Tapered concrete forms

I had read in one book that a usual footing that was square in section made only sense in terms of time requiring to build simple forms. As I had plenty of time and didn't have to pay myself any wages, I decided to make tapered forms and save on concrete as it was not cheap compared to free labour.

Pillar footing

The tapered footing is as strong as the regular one. It is time consuming to make one especially given its shape and lack of electrical power on site. I had to buy a no-name cordless saw but the battery lasted only for two and a half cuts of 2x10" lumber. The rest was cut by hand saw.

I delivered lumber on site by renting a truck at Revy (Rona) for about $30. Therefore, I managed to get away without leasing or purchasing a truck for a construction period. It would definitely have costed me more.

Forms reinforcement

Cutting rebars

As most people know, concrete only gains sufficient strength if it is properly reinforced with rebars. Here I am, making hundreds of various length pieces using a rented rebar cutter.

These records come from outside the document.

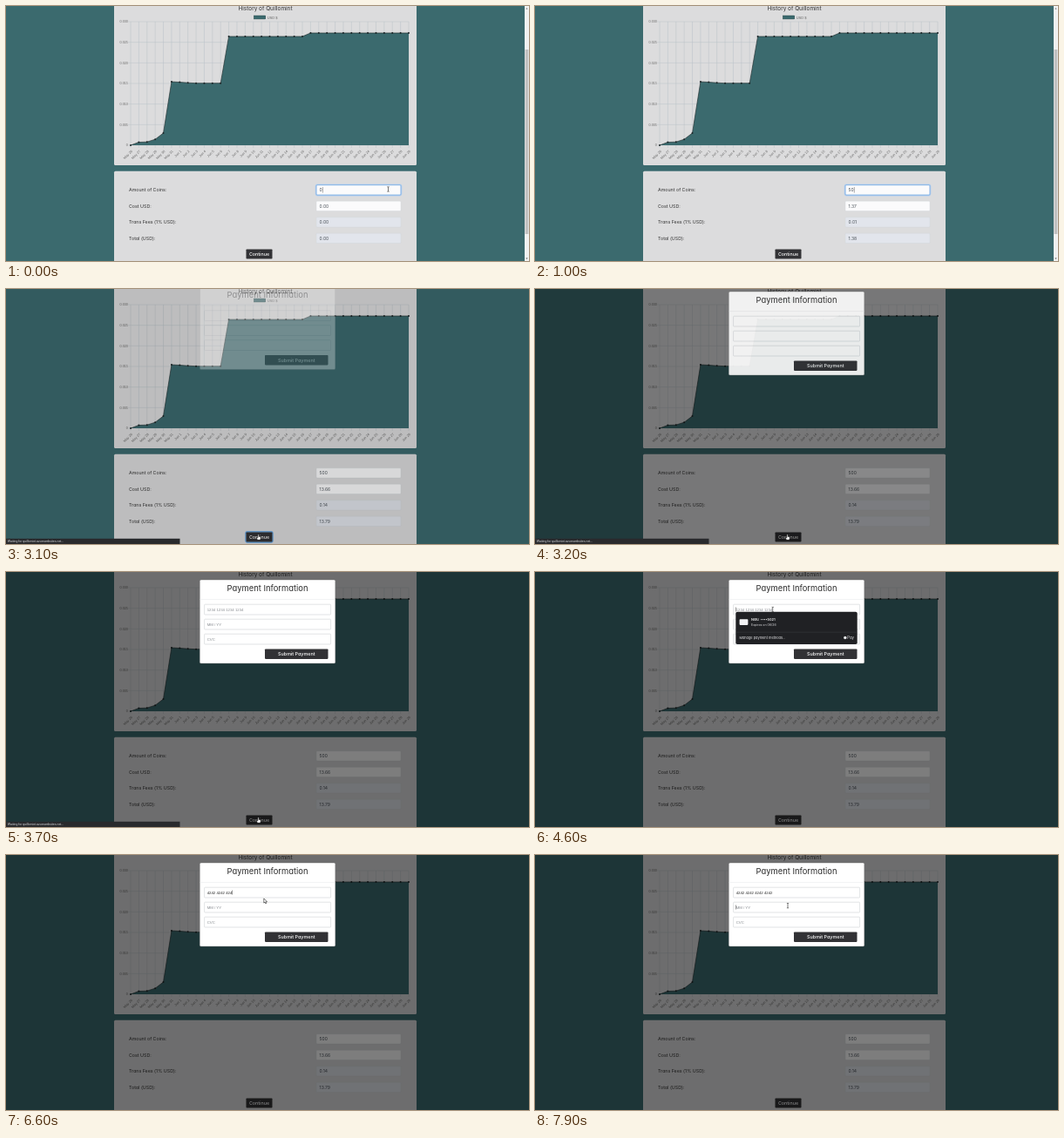
Recreate the animation shown at these times as an HTML page. Size 600x293 px, loop 8000 ms.

```html
<!DOCTYPE html>
<html lang="en">
<head>
<meta charset="utf-8">
<title>Coin purchase</title>
<style>
  html, body { margin: 0; width: 100%; height: 100%; overflow: hidden; background: #3b6a6e; }
  svg { display: block; width: 600px; height: 293px; }
  text { font-family: Inter, "Open Sans", sans-serif; font-feature-settings: "cv11"; white-space: pre; }
  .plain { font-family: "Liberation Sans", sans-serif; }
</style>
</head>
<body>
<svg id="stage" viewBox="0 0 600 293"></svg>
<script>
const LOOP = 8000, STEP = 100;
const TEAL = '#3b6a6e', PANEL = '#dcdcdd', DARK = '#323235';

// ---------- markup helpers ----------
const rect = (x, y, w, h, fill, more = '') =>
  `<rect x="${x}" y="${y}" width="${w}" height="${h}" fill="${fill}" ${more}/>`;
const text = (x, y, size, fill, str, more = '') =>
  `<text x="${x}" y="${y}" font-size="${size}" fill="${fill}" ${more}>${str}</text>`;
const path = (d, more) => `<path d="${d}" ${more}/>`;
const group = (id, body) => `<g id="${id}">${body}</g>`;
const mid = 'text-anchor="middle"';
const plain = 'class="plain"';

// ---------- chart ----------
const CHART = { left: 143, right: 462, top: 18, bottom: 160, days: 35 };
const dayX = i => CHART.left + i * (CHART.right - CHART.left) / (CHART.days - 1);

function priceY(i) {
  if (i < 8) return [160, 156.5, 156.2, 153.2, 146, 87, 87.5, 88.2][i];
  return i < 12 ? 88.7 : i < 22 ? 35 : 31;
}

function chart() {
  const { left, right, top, bottom, days } = CHART;
  let grid = '', labels = '', line = '', dots = '';
  for (let i = 0; i < 7; i++) {
    const y = top + i * (bottom - top) / 6;
    grid += `M${left - 3} ${y}H${right}`;
    const value = i < 6 ? (0.03 - i * 0.005).toFixed(3) : '0';
    labels += text(139.8, y + 1.3, 3.7, '#666', value, plain + ' text-anchor="end"');
  }
  for (let i = 0; i < days; i++) {
    const x = dayX(i), y = priceY(i);
    grid += `M${x} ${top}V${bottom + 3}`;
    line += `${i ? 'L' : 'M'}${x} ${y}`;
    dots += `<circle cx="${x}" cy="${y}" r="1" fill="#1d2628"/>`;
    const day = i < 6 ? `May ${26 + i}` : `Jun ${i - 5}`;
    labels += text(0, 0, 3.9, '#666', day,
      `${plain} text-anchor="end" transform="translate(${x + 2.2} 167.2) rotate(-45)"`);
  }
  return path(grid, 'fill="none" stroke="#b9c1c7" stroke-width=".5"') +
    path(`${line}V${bottom}H${left}Z`, `fill="${TEAL}"`) +
    path(line, 'fill="none" stroke="#263436" stroke-width=".7"') + dots + labels +
    text(297.5, 4.6, 6.45, '#333', 'History of Quillomint', mid) +
    rect(284.3, 11, 13.5, 4, TEAL, 'stroke="#2a4548" stroke-width=".4"') +
    text(299.7, 14.6, 4, '#666', 'USD $', plain);
}

// ---------- order form ----------
const ROWS = ['Amount of Coins:', 'Cost USD:', 'Trans Fees (1% USD):', 'Total (USD):'];
const rowY = i => 205.7 + i * 18.5;

function form() {
  const rows = ROWS.map((label, i) =>
    text(141, rowY(i) + 7.4, 5.3, '#333', label) +
    rect(356, rowY(i), 97, 11.4, i < 2 ? '#fbfbfc' : '#e2e5ec',
      'rx="1" stroke="#ced4da" stroke-width=".4"') +
    (i ? '' : group('focus',
      rect(355.4, rowY(0) - .6, 98.2, 12.6, 'none', 'rx="1.6" stroke="#9cc6f5" stroke-opacity=".6" stroke-width="1.4"') +
      rect(356, rowY(0), 97, 11.4, 'none', 'rx="1" stroke="#6ea8e8" stroke-width=".7"'))) +
    text(359.6, rowY(i) + 7.5, 5, '#495057', '', `id="value${i}"`)).join('');
  return rows + rect(0, 208, .4, 6.6, '#333', 'id="amountCaret"') +
    rect(275, 279, 31, 12, 'none', 'id="buttonGlow" rx="1.5" stroke="#57a0e6" stroke-width="1.3"') +
    rect(275.5, 279.5, 30, 11, DARK, 'rx=".8"') +
    text(290.5, 286.9, 5.35, '#fff', 'Continue', mid + ' font-weight="500"');
}

function scrollbar() {
  return rect(595, 0, 5, 293, '#f1f1f1') + rect(595.6, 50, 3.8, 212, '#c1c1c1') +
    path('M596.4 3.6L597.5 2.2 598.6 3.6ZM596.4 289.6L597.5 291 598.6 289.6Z', 'fill="#555"');
}

// ---------- payment dialog ----------
const FIELD_Y = [37.2, 54.2, 71.2];

function modal() {
  const fields = FIELD_Y.map(y =>
    rect(227.6, y, 145, 11.8, '#fff', 'rx=".8" stroke="#cfd2d6" stroke-width=".6"')).join('');
  const hint = (i, str, id) =>
    text(230.7, FIELD_Y[i] + 7.4, 4.3, '#85898e', str, `${plain} id="${id}"`);
  return rect(222.3, 9, 155.5, 96, '#fff', 'rx="1.5" stroke="#777" stroke-width=".4"') +
    text(300, 22.3, 9.4, '#2b2b2b', 'Payment Information', mid) +
    path('M222.5 31.6H377.5', 'stroke="#e4e6e8" stroke-width=".5"') + fields +
    group('hints', hint(0, '', 'card') + hint(1, 'MM / YY', 'expiry') + hint(2, 'CVC', 'cvc')) +
    rect(0, 0, .45, 5, '#222', 'id="cardCaret"') +
    rect(297, 88.5, 72.5, 11.4, DARK, 'rx=".8"') +
    text(333.3, 96.2, 5.4, '#fff', 'Submit Payment', mid + ' font-weight="500"');
}

function dropdown() {
  return rect(230.3, 45.8, 139.4, 37.2, '#202124', 'rx="1.8"') +
    rect(234.6, 54.3, 9.8, 6.6, '#f2f3f5', 'rx=".8"') +
    text(248, 55.8, 3.9, '#f1f1f1', 'Nolu  ••••5021', 'font-weight="600"') +
    text(248, 62, 3.55, '#d8d8da', 'Expires on 06/26') +
    path('M230.5 69.2H369.5', 'stroke="#3d3f43" stroke-width=".5"') +
    text(234.4, 77, 3.9, '#e4e5e7', 'Manage payment methods...') +
    '<circle cx="355.8" cy="75.5" r="1.7" fill="#e4e5e7"/>' +
    text(358.2, 77.2, 4.3, '#e4e5e7', 'Pay');
}

function statusBar() {
  return rect(0, 286.8, 199.5, 6.2, '#292a2d') +
    text(1.8, 291.2, 3.5, '#d5d7da', 'Waiting for quillomint.azurewebsites.net...', plain);
}

const outline = 'stroke="#111" stroke-width=".55" stroke-linejoin="round"';
const POINTERS = {
  arrow: path('M0 0V5.2L1.2 4.1 2 6 2.9 5.6 2.1 3.8H3.7Z', 'fill="#fff" ' + outline),
  beam: path('M-1.1 -2.7H-.2L0 -2.4 .2 -2.7H1.1M0 -2.4V2.4M-1.1 2.7H-.2L0 2.4 .2 2.7H1.1',
    'fill="none" stroke="#222" stroke-width=".6"'),
  hand: path('M-.6 -2.8Q0 -3.5 .6 -2.8V-.6L2.6 0Q3 .4 2.8 1.6L2.2 3.3H-1L-2.4 .8Q-2.2 0 -.6 1Z',
    'fill="#fff" ' + outline),
};

const stage = document.getElementById('stage');
stage.innerHTML =
  rect(0, 0, 600, 293, TEAL) +
  rect(124, -4, 347, 187, PANEL, 'rx="1.5"') + rect(124, 189.7, 347, 108, PANEL, 'rx="1.5"') +
  chart() + form() + group('scrollbar', scrollbar()) +
  rect(0, 0, 600, 293, '#000', 'id="backdrop"') +
  group('modal', modal()) + group('dropdown', dropdown()) + group('status', statusBar()) +
  group('pointer', Object.keys(POINTERS).map(k => group(k, POINTERS[k])).join(''));

const el = {};
stage.querySelectorAll('[id]').forEach(node => { el[node.id] = node; });

// ---------- timeline ----------
const show = (node, on) => node.setAttribute('visibility', on ? 'inherit' : 'hidden');
const fade = (node, alpha) => node.setAttribute('opacity', alpha);
const blink = (t, since) => Math.floor((t - since) / 500) % 2 === 0;

// Linear interpolation through [time, value] stops.
function ramp(t, stops) {
  if (t <= stops[0][0]) return stops[0][1];
  for (let i = 1; i < stops.length; i++) {
    const [t0, a] = stops[i - 1], [t1, b] = stops[i];
    if (t <= t1) return a + (b - a) * (t - t0) / (t1 - t0);
  }
  return stops[stops.length - 1][1];
}

// The last stop already reached.
const latest = (t, stops) => stops.filter(s => s[0] <= t).pop();

const ORDERS = [
  [0, '0', '0.00', '0.00', '0.00'],
  [800, '5', '0.14', '0.00', '0.14'],
  [1000, '50', '1.37', '0.01', '1.38'],
  [1200, '500', '13.66', '0.14', '13.79'],
];

const KEYS = [[0, 0], [5300, 1], [5400, 2], [5500, 3], [5600, 4], [5700, 6], [5800, 7], [5900, 8],
  [6000, 9], [6300, 11], [6400, 12], [6600, 13], [6700, 15], [6800, 16], [6900, 17], [7000, 18], [7200, 19]];

const TRAIL = [[0, 438.5, 210.5], [1800, 438.5, 210.5], [2000, 425, 226], [2100, 410.3, 238],
  [2300, 352, 266], [2500, 300, 283.5], [2700, 289.5, 285], [3800, 289.5, 285], [4000, 290, 230],
  [4200, 281, 95], [4400, 272.7, 43], [4900, 272.7, 43], [5400, 291, 49], [5700, 295.8, 49.2],
  [6700, 295.8, 50], [7400, 290, 58.2]];

function pointerKind(x, y, t) {
  const modalOpen = t >= 3100;
  const inside = (l, top, w, h) => x > l && x < l + w && y > top && y < top + h;
  if (inside(275, 279, 31, 12) && t < 3900) return 'hand';
  if (modalOpen) return FIELD_Y.some(top => inside(227, top, 146, 11.8)) ? 'beam' : 'arrow';
  return inside(356, rowY(0), 97, 11.4) || inside(356, rowY(1), 97, 11.4) ? 'beam' : 'arrow';
}

function drawForm(t) {
  const order = latest(t, ORDERS);
  ROWS.forEach((_, i) => { el['value' + i].textContent = order[i + 1]; });
  const focused = t < 2700;
  show(el.focus, focused);
  show(el.buttonGlow, t >= 2700 && t < 3200);
  el.amountCaret.setAttribute('x', 359.8 + el.value0.getComputedTextLength());
  show(el.amountCaret, focused && blink(t, t < 700 ? 0 : t < 1200 ? t : 1200));
  show(el.scrollbar, t < 3000);
}

function drawModal(t) {
  fade(el.backdrop, ramp(t, [[3000, 0], [3100, .14], [3200, .46], [3300, .5]]));
  fade(el.modal, ramp(t, [[3000, 0], [3100, .3], [3200, .9], [3300, 1]]));
  const lift = ramp(t, [[3000, -16], [3100, -12.5], [3200, -6], [3300, -2], [3400, 0]]);
  el.modal.setAttribute('transform', `translate(0 ${lift})`);
  show(el.hints, t >= 3500);

  const count = latest(t, KEYS)[1];
  el.card.textContent = count ? '4242 4242 4242 4242'.slice(0, count) : '1234 1234 1234 1234';
  el.card.setAttribute('fill', count ? '#222' : '#85898e');
  const onExpiry = t >= 7700;
  const width = count && !onExpiry ? el.card.getComputedTextLength() : 0;
  el.cardCaret.setAttribute('x', 230.4 + width);
  el.cardCaret.setAttribute('y', FIELD_Y[onExpiry ? 1 : 0] + 3.3);
  show(el.cardCaret, t >= 4500 && (onExpiry || blink(t, t < 5300 ? 4500 : latest(t, KEYS)[0])));

  const alpha = t < 5000
    ? ramp(t, [[4300, 0], [4500, 1]])
    : ramp(t, [[5500, 1], [5700, .72], [5900, .25], [6100, 0]]);
  const scale = t < 5000 ? 1 : 1 - .07 * (1 - alpha);
  fade(el.dropdown, alpha);
  el.dropdown.setAttribute('transform', `translate(300 64.4) scale(${scale}) translate(-300 -64.4)`);
}

function drawPointer(t) {
  const x = ramp(t, TRAIL.map(p => [p[0], p[1]]));
  const y = ramp(t, TRAIL.map(p => [p[0], p[2]]));
  const kind = pointerKind(x, y, t);
  el.pointer.setAttribute('transform', `translate(${x} ${y})`);
  show(el.pointer, t < 700 || t >= 1700);
  Object.keys(POINTERS).forEach(k => el[k].setAttribute('display', k === kind ? 'inline' : 'none'));
}

function frame(now) {
  const t = Math.floor((now % LOOP) / STEP) * STEP;
  drawForm(t);
  drawModal(t);
  show(el.status, t >= 2900 && t < 3900);
  drawPointer(t);
  requestAnimationFrame(frame);
}

const start = performance.now();
requestAnimationFrame(function first() { frame(Math.max(0, performance.now() - start)); });
</script>
</body>
</html>
```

It is much cheaper to buy 20-foot long rebars and cut them, then to get pre-cut ones.

Electrical ground

I embedded 15 meters of #2 bare copper cable into the footing within 50mm of the bottom of it. This should provide adequate grounding for all electrical wiring in the house.

Below are the forms ready to accept concrete. Year 2002 was the beginning of a construction boom in Alberta and The 2010 Winter Olympics preparations in British Columbia where most trades were headed to. Hence, finding a helper for pouring concrete was hopeless. I called tens of companies and no one could assist. I knew I coudn't have done it alone.

Rebar reinforced footing

One person has to hold the boom of a concrete pumping truck and direct concrete into forms while the other person working with a stick, has to make sure that concrete fills tight corners of the tapered forms to eliminate any voids in the footing.

Thanks to my friend, Igor, who volunteered to give me a hand. The job was pretty intense and not very pleasant as there was almost no room around the forms to step our feet on. So we walked on the forms balancing with the heavy hose and a rebar that I used to push concrete into the tight corners.

Just two of us

Nevertheless, couple of hours later the job was done. Unfortunately, I hadn't had a chance to take a picture of the concrete pumping truck with its long boom that was operated remotely. An amazing machine, relatively expensive too but the only one that could have done a nice job in my conditions as there was no way to use a wheelbarrow. I think it is pretty standard now for building foundations but it was a new experience to me.